> [EXERCISE DESCRIPTION] Leave out the pictures, then output the lines of the records below from the first through the one containing "--skin: #e8c9ab;".

Stored data entries:
- - - - -
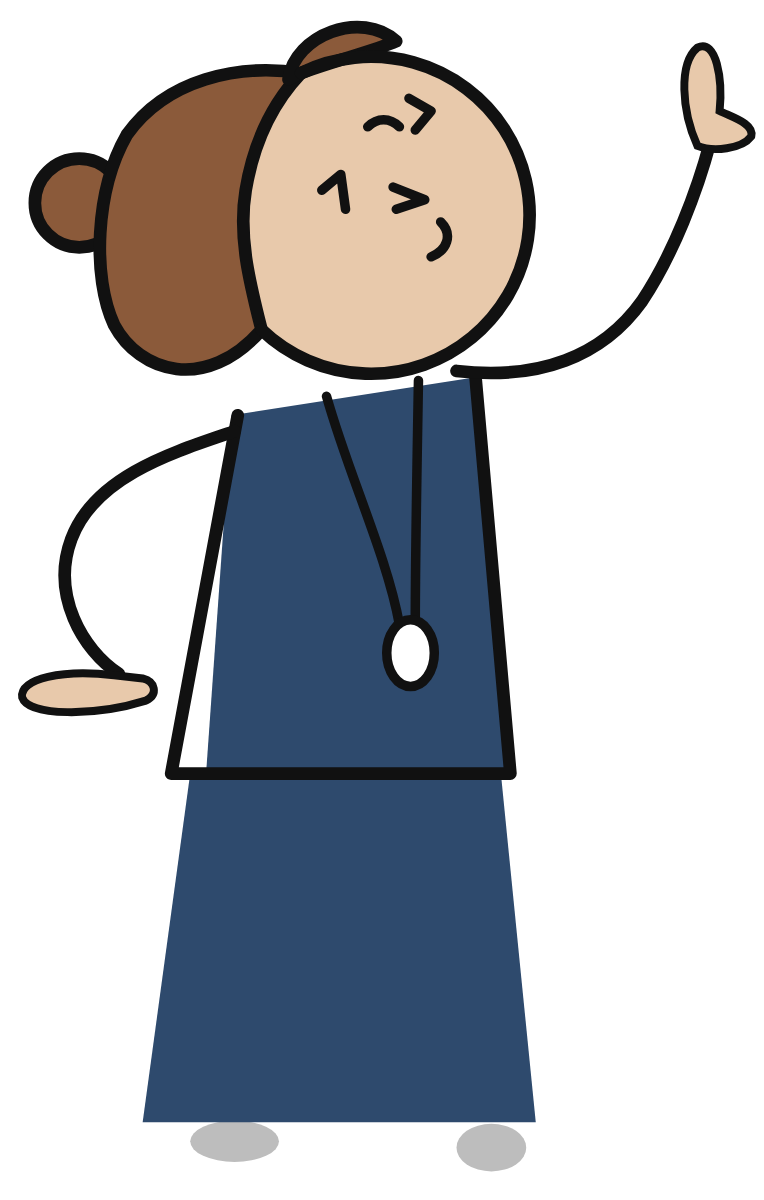
<!DOCTYPE html>
<html lang="en">
<head>
<meta charset="utf-8">
<title>Cheerful Nurse</title>
<link href="https://fonts.googleapis.com/css2?family=Nunito&display=swap" rel="stylesheet">
<style>
  :root {
    --paper: #ffffff;
    --ink: #111111;
    --skin: #e8c9ab;
    --hair: #8b5a3a;
    --scrubs: #2e4a6d;
    --shoe: #bdbdbd;
    --chestpiece: #ffffff;
  }
  html, body {
    margin: 0;
    padding: 0;
    width: 764px;
    height: 1200px;
    overflow: hidden;
    background: var(--paper);
    font-family: "Nunito", sans-serif;
  }
  .stage { display: block; width: 764px; height: 1200px; }
  .outline { fill: none; stroke: var(--ink); stroke-width: 8; stroke-linecap: round; stroke-linejoin: round; }
  .thin { stroke-width: 6; }
  .filled-line { stroke: var(--ink); stroke-width: 8; stroke-linejoin: round; stroke-linecap: round; }
</style>
</head>
<body>
<svg class="stage" viewBox="0 0 482 757" role="img" aria-label="Cartoon nurse in navy scrubs waving with one hand">
  <g id="nurse">
    <g id="shoes" fill="var(--shoe)">
      <ellipse cx="148" cy="720" rx="28" ry="13"/>
      <ellipse cx="310" cy="724" rx="22" ry="15"/>
    </g>

    <path id="skirt" d="M120 488 L316 488 L338 708 L90 708 Z" fill="var(--scrubs)"/>

    <g id="tunic">
      <path d="M150 262 L300 238 L322 488 L108 488 Z" fill="var(--paper)"/>
      <path d="M146 262 L300 238 L322 488 L130 488 Z" fill="var(--scrubs)"/>
      <path class="outline" d="M150 262 L108 488 L322 488 L300 238"/>
    </g>

    <g id="arm-left">
      <path class="outline" d="M148 272 C110 285 60 300 45 340 C32 375 52 410 75 425"/>
      <path d="M72 426 C40 422 12 428 14 440 C18 452 60 452 92 442 C100 438 98 430 90 428 Z" fill="var(--skin)" stroke="var(--ink)" stroke-width="5"/>
    </g>

    <g id="arm-right">
      <path class="outline" d="M288 234 C340 240 380 225 405 190 C425 160 440 120 448 90"/>
      <path d="M440 92 C430 70 428 40 440 30 C452 24 456 50 454 70 C462 74 476 78 474 86 C468 94 450 96 440 92 Z" fill="var(--skin)" stroke="var(--ink)" stroke-width="5"/>
    </g>

    <g id="stethoscope">
      <path class="outline thin" d="M206 250 C220 300 244 350 252 394"/>
      <path class="outline thin" d="M264 240 C263 300 262 350 262 392"/>
      <ellipse cx="259" cy="412" rx="15" ry="21" fill="var(--chestpiece)" stroke="var(--ink)" stroke-width="6"/>
    </g>

    <g id="head">
      <circle id="head-fill" cx="235" cy="135" r="100" fill="var(--skin)"/>
      <circle id="hair-bun" cx="50" cy="128" r="28" fill="var(--hair)" class="filled-line"/>
      <path id="hair-main" class="filled-line" fill="var(--hair)"
        d="M190 46 C150 40 105 50 80 85 C60 120 58 175 72 205 C88 235 130 248 165 208 C158 180 150 150 155 120 C160 90 172 65 190 46 Z"/>
      <path id="hair-tuft" class="filled-line" fill="var(--hair)"
        d="M182 50 C186 22 228 6 250 26 C236 32 212 38 190 46 Z"/>
      <path id="head-outline" class="outline" d="M190 46 A100 100 0 1 1 165 208"/>
      <g id="face" class="outline thin">
        <path d="M232 80 C238 74 246 74 252 80"/>
        <path d="M258 62 L272 70 L262 82"/>
        <path d="M203 120 L215 110 L218 132"/>
        <path d="M248 118 L268 126 L250 132"/>
        <path d="M278 140 C286 148 282 158 272 162"/>
      </g>
    </g>
  </g>
</svg>
</body>
</html>
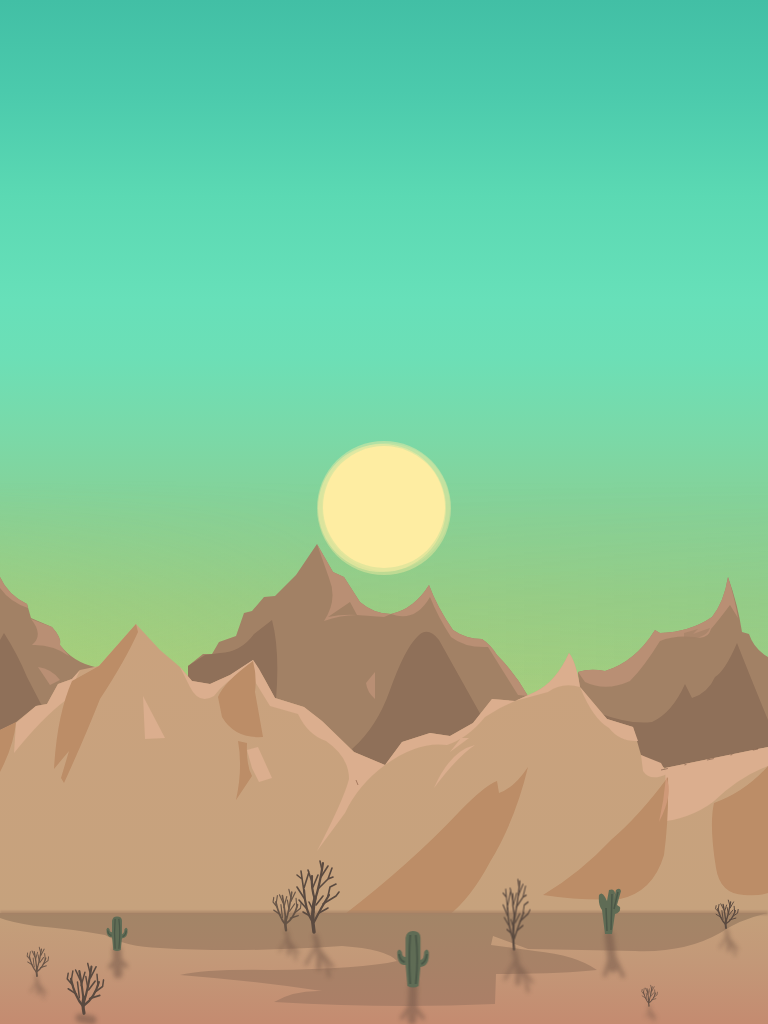
<!DOCTYPE html>
<html lang="en">
<head>
<meta charset="utf-8">
<title>Desert sunset</title>
<style>
:root{
  --sun:#feeda2;
  --far:#a28165;
  --far-shade:#8f7059;
  --far-light:#b98f74;
  --near:#c9a27e;
  --near-shade:#bc8d67;
  --near-light:#dbae8e;
  --lake:#a68266;
  --twig:#5a4a40;
  --cactus:#5f6c55;
  --cactus-dark:#4b5747;
}
html,body{margin:0;height:100%;overflow:hidden}
.scene{display:block;width:768px;height:1024px}
.far{fill:var(--far)}
.far-shade{fill:var(--far-shade)}
.far-light{fill:var(--far-light)}
.near-shade{fill:var(--near-shade)}
.near-light{fill:var(--near-light)}
.lake{fill:var(--lake)}
.twigs{fill:none;stroke:var(--twig);stroke-linecap:round;stroke-linejoin:round}
.shadow{fill:none;stroke:#75594a;stroke-linecap:round;opacity:.55}
</style>
</head>
<body>
<svg class="scene" viewBox="0 0 768 1024" role="img" aria-label="Desert with mountains, a pale sun and cacti under a green sky">
<defs>
  <linearGradient id="sky" x1="0" y1="0" x2="0" y2="700" gradientUnits="userSpaceOnUse">
    <stop offset="0" stop-color="#42bfa5"/>
    <stop offset=".13" stop-color="#4bcaac"/>
    <stop offset=".28" stop-color="#5bd9b3"/>
    <stop offset=".43" stop-color="#67e0b9"/>
    <stop offset=".51" stop-color="#6cdfb6"/>
    <stop offset=".62" stop-color="#7ad9a8"/>
    <stop offset=".74" stop-color="#88d095"/>
    <stop offset=".86" stop-color="#98cc85"/>
    <stop offset="1" stop-color="#a8cd7c"/>
  </linearGradient>
  <linearGradient id="glow" x1="0" x2="1" y1="0" y2="0">
    <stop offset="0" stop-color="#afd273" stop-opacity=".45"/>
    <stop offset=".4" stop-color="#afd273" stop-opacity=".1"/>
    <stop offset="1" stop-color="#74cf9d" stop-opacity=".2"/>
  </linearGradient>
  <linearGradient id="glow-fade" x1="0" x2="0" y1="0" y2="1">
    <stop offset="0" stop-color="#000"/>
    <stop offset="1" stop-color="#fff"/>
  </linearGradient>
  <mask id="glow-mask"><rect y="480" width="768" height="220" fill="url(#glow-fade)"/></mask>
  <linearGradient id="near-slope" x1="0" y1="620" x2="0" y2="915" gradientUnits="userSpaceOnUse">
    <stop offset="0" stop-color="#caa27e"/>
    <stop offset="1" stop-color="#c6a27d"/>
  </linearGradient>
  <linearGradient id="sand" x1="0" y1="912" x2="0" y2="1024" gradientUnits="userSpaceOnUse">
    <stop offset="0" stop-color="#c4a07b"/>
    <stop offset=".45" stop-color="#c39878"/>
    <stop offset="1" stop-color="#c48b70"/>
  </linearGradient>
  <linearGradient id="lake-tone" x1="0" y1="912" x2="0" y2="1006" gradientUnits="userSpaceOnUse">
    <stop offset="0" stop-color="#a38567"/>
    <stop offset="1" stop-color="#ab7f67"/>
  </linearGradient>
  <filter id="soft" x="-40%" y="-40%" width="180%" height="180%"><feGaussianBlur stdDeviation="2"/></filter>
  <filter id="haze" x="-2%" y="-200%" width="104%" height="500%"><feGaussianBlur stdDeviation="1"/></filter>

  <g id="tall-bush">
    <path stroke-width="3.5" d="M0 0Q-3-18 1-34"/>
    <path stroke-width="2.2" d="M-1-9Q-9-22-10-42M0-10Q7-24 15-37M1-32Q6-48 9-69M1-32Q-3-44-2-56"/>
    <path stroke-width="1.6" d="M-10-40L-13-61M-10-34L-17-45M-8-24L-15-32M-10-44L-5-60M-12-53L-17-57M-2-50L-6-62M-1-45L4-57M7-55L14-66M8-62L6-71M4-43L14-53L19-55M14-53L18-64M9-28L22-36L25-40M14-36L16-45L22-48M5-19L14-24M-4-16L-11-20M0-20L-5-30M2-27L9-36"/>
  </g>
  <g id="low-bush">
    <path stroke-width="3.4" d="M0 0Q-2-8 0-14"/>
    <path stroke-width="2.3" d="M-1-6Q-10-15-14-31M0-8Q-2-25-5-38M0-10Q5-24 8-42M0-7Q11-13 16-28"/>
    <path stroke-width="1.6" d="M-12-25L-18-31L-17-36M-14-28L-12-38M-8-17L-17-22M-5-14L-7-28M-4-30L-9-39M-3-25L1-37M4-23L2-33M7-35L4-45M7-32L13-42M12-19L20-24L21-30M15-25L14-35M6-13L17-16M5-21L12-29"/>
  </g>
  <g id="cast-shadow">
    <path stroke-width="5" d="M0 2Q5 16 4 34"/>
    <path stroke-width="3" d="M1 12Q10 22 18 33M1 12Q-4 22-9 30M5 20Q12 28 14 42"/>
  </g>
  <g id="cactus">
    <path fill="var(--cactus)" d="M-6 0L-8-21Q-17-20-17-34Q-15-39-12-34Q-12-29-8-29L-8-48Q-7-55 0-55Q8-55 8-48L8-26Q12-27 12-34Q15-39 17-34Q18-20 8-19L6 0Q0 3-6 0Z"/>
    <path fill="none" stroke="var(--cactus-dark)" stroke-width="2" d="M-3-2Q-5-28-3-51M3-2Q6-28 3-51M-15-32Q-14-25-9-24M15-32Q14-24 9-22"/>
  </g>
</defs>

<g id="sky-layer">
  <rect width="768" height="720" fill="url(#sky)"/>
  <rect y="480" width="768" height="220" fill="url(#glow)" mask="url(#glow-mask)"/>
</g>

<g id="sun-layer" fill="var(--sun)">
  <circle cx="386" cy="507" r="64" opacity=".2"/>
  <circle cx="384" cy="508" r="67" opacity=".4"/>
  <circle cx="382" cy="508" r="64" opacity=".5"/>
  <ellipse cx="384" cy="507" rx="61" ry="61"/>
</g>

<g id="far-mountains">
  <path class="far" d="M0 577Q8 595 27 604L31 618L52 627Q62 638 60 645Q73 662 95 667L95 730H0Z"/>
  <path class="far-light" d="M0 577Q8 595 27 604L28 608Q10 602 0 588ZM31 619L52 627Q62 638 60 645L69 656Q52 644 32 645Q44 635 31 619ZM38 667Q52 669 60 680L50 685Z"/>
  <path class="far-shade" d="M0 640L4 633Q18 655 27 677L42 706L0 735Z"/>

  <path class="far" d="M188 666L203 654L212 654L219 642L236 636L244 613L252 611L264 597L275 596L296 575L317 544L333 572L344 577L360 602Q374 614 391 614Q414 609 429 585Q437 607 453 630Q466 639 482 639Q491 645 497 655Q515 673 528 696L500 780H340L188 700Z"/>
  <path class="far-light" d="M317 544L333 572L344 577L360 602Q374 614 391 614L384 617L357 615Q340 615 324 621Q338 600 329 578ZM429 585Q437 607 453 630Q466 639 482 639Q491 645 497 655Q515 673 528 696L518 695L488 647Q465 648 451 637Q438 617 430 597Q415 623 391 614Q414 609 429 585ZM366 683L375 672V699Q367 692 366 683Z"/>
  <path class="far" d="M328 617L350 602L357 615Q342 614 328 617Z"/>
  <path class="far-shade" d="M188 666L205 655L220 653Q241 652 254 634L272 620Q280 650 276 700L188 690ZM352 749Q377 727 390 690Q405 648 418 636Q428 626 439 640L482 717L450 770H365Z"/>

  <path class="far" d="M578 672Q590 668 605 671Q635 662 655 630L660 633Q690 632 712 617Q724 602 728 577Q738 605 742 632L749 634Q754 649 768 657V780H630L580 710Z"/>
  <path class="far-light" d="M578 672Q590 668 605 671Q635 662 655 630L660 633Q690 632 712 617Q724 602 728 577Q735 599 738 618L730 605Q718 621 711 629Q708 640 695 637Q674 635 660 641Q644 667 630 681Q606 692 585 682Z"/>
  <path d="M684 633L698 629L693 634L710 628Q706 639 684 639Z" fill="var(--far)" opacity=".6"/>
  <path class="far-shade" d="M596 712Q630 725 652 722Q672 713 685 684L692 698Q708 693 715 677Q725 671 737 643Q750 676 768 720V780H630Z"/>
</g>

<g id="near-mountains">
  <path fill="url(#near-slope)" d="M0 730L15 723L36 706L47 704L58 684L72 679L80 670L99 666L136 624L160 650L180 667L192 681L210 684L230 675L253 660L264 678L275 698L304 707L322 721L354 752L385 765L402 742L430 733L450 736L473 723L492 699L515 701L535 692Q556 682 569 653Q576 662 580 687L607 719L633 727L641 755L665 768L768 747V918H0Z"/>
  <path class="near-light" d="M16 723L36 706L47 704L58 684L72 679L80 670L66 700Q43 717 14 753ZM143 696L165 738L145 739ZM180 667L192 681L210 684L230 675L253 660Q259 668 264 678L275 698L304 707L322 721L354 752L385 765Q358 785 345 813L317 851Q344 799 349 779Q349 757 326 741Q308 735 298 714L270 706L254 680L246 670Q225 681 214 696Q199 705 190 687ZM247 750L258 747L272 778L259 782L252 768ZM385 765L402 742L430 733L450 736L473 723L492 699L515 701L500 708L485 717Q468 738 447 745Q418 741 385 765ZM434 788Q450 751 475 745Q457 757 434 788ZM450 752L461 738L469 738ZM515 701L535 692Q556 682 569 653Q576 662 580 687Q562 682 548 692ZM580 687L607 719L633 727L638 741Q620 742 609 728Q593 719 580 687ZM641 755L661 763L667 774Q650 782 643 771Z"/>
  <path class="near-light" d="M665 768L768 747V766Q739 777 713 802Q690 819 659 822Q667 795 665 768Z"/>
  <path class="near-shade" d="M0 730L16 722Q14 745 0 772ZM136 624L138 632Q125 661 100 699Q85 737 64 783L61 778L69 751L54 769Q57 715 72 681L99 666ZM218 697Q224 682 253 661Q257 676 255 692L263 737Q235 739 222 717ZM238 741L247 743Q246 765 252 776L236 800Q243 768 238 741ZM345 914Q411 863 459 812Q484 786 497 781L499 793Q514 788 528 767Q515 821 490 862Q471 898 448 916ZM543 895Q580 873 612 839Q639 816 668 777Q669 817 664 855Q653 892 620 899Q583 901 543 895ZM768 766Q745 792 714 803Q709 825 716 868Q720 894 744 895Q760 896 768 893Z"/>
  <path d="M666 777Q674 793 659 822Q664 800 666 777Z" fill="#cf9978"/>
  <path d="M661 770L758 749" fill="none" stroke="#765643" stroke-width="1" stroke-dasharray="7 17 2 21" opacity=".6"/>
  <path d="M356 780L358 785" stroke="#a77b60"/>
</g>

<g id="ground">
  <rect y="913" width="768" height="111" fill="url(#sand)"/>
  <path fill="url(#lake-tone)" d="M0 913H768Q740 919 720 933Q685 953 635 951L528 949L493 936L491 945L535 951Q576 955 597 970Q562 974 496 974L495 1004Q390 1009 274 1002Q294 990 322 991Q255 981 180 975Q205 969 270 970Q362 969 397 961Q386 949 342 946Q240 953 160 948Q126 947 105 935Q72 929 35 926Q10 922 0 918Z"/>
  <rect y="911" width="768" height="4" fill="var(--lake)" opacity=".7" filter="url(#haze)"/>
</g>

<g id="cast-shadows" class="shadow">
  <g filter="url(#soft)">
    <use href="#cast-shadow" x="315" y="934"/>
    <use href="#cast-shadow" transform="translate(286 930) scale(.7)"/>
    <use href="#cast-shadow" x="514" y="949"/>
    <use href="#cast-shadow" transform="translate(726 928) scale(.65)"/>
    <use href="#cast-shadow" transform="translate(36 975) scale(.55)"/>
    <use href="#cast-shadow" transform="translate(649 1005) scale(.4)"/>
    <path stroke-width="9" d="M117 950L118 974M609 935L613 968M413 986L412 1020M80 1018L92 1020"/>
    <path stroke-width="4" d="M118 958L126 966M117 958L110 967M612 952L623 976M611 954L605 975M412 1003L402 1018M412 1003L423 1018"/>
  </g>
</g>

<g id="bushes" class="twigs">
  <use href="#tall-bush" x="314" y="932"/>
  <use href="#low-bush" transform="translate(286 930) scale(.72 .9)" opacity=".85"/>
  <use href="#tall-bush" transform="translate(514 949) scale(.64 .98)"/>
  <use href="#low-bush" transform="translate(84 1013) scale(.93 1.1)"/>
  <use href="#low-bush" transform="translate(37 976) scale(.55 .64)" opacity=".85"/>
  <use href="#low-bush" transform="translate(726 928) scale(.58 .62)"/>
  <use href="#low-bush" transform="translate(649 1006) scale(.4 .46)" opacity=".85"/>
</g>

<g id="cacti">
  <use href="#cactus" transform="translate(413 986) scale(.93 1)"/>
  <use href="#cactus" transform="translate(117 950) scale(.62 .61)"/>
  <g id="bent-cactus">
    <path fill="var(--cactus)" d="M605 934L602 910Q598 905 599 895Q602 891 605 897L607 901L609 890Q614 888 615 893L614 899L616 890Q620 887 621 891L617 905L620 907Q621 913 615 914L612 934Z"/>
    <path fill="none" stroke="var(--cactus-dark)" stroke-width="1.5" d="M607 931L606 908M611 930L612 894M618 892L614 909"/>
  </g>
</g>
</svg>
</body>
</html>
- - - - -
> [YOUR RESPONSE]
<!DOCTYPE html>
<html lang="en">
<head>
<meta charset="utf-8">
<title>Cheerful Nurse</title>
<link href="https://fonts.googleapis.com/css2?family=Nunito&display=swap" rel="stylesheet">
<style>
  :root {
    --paper: #ffffff;
    --ink: #111111;
    --skin: #e8c9ab;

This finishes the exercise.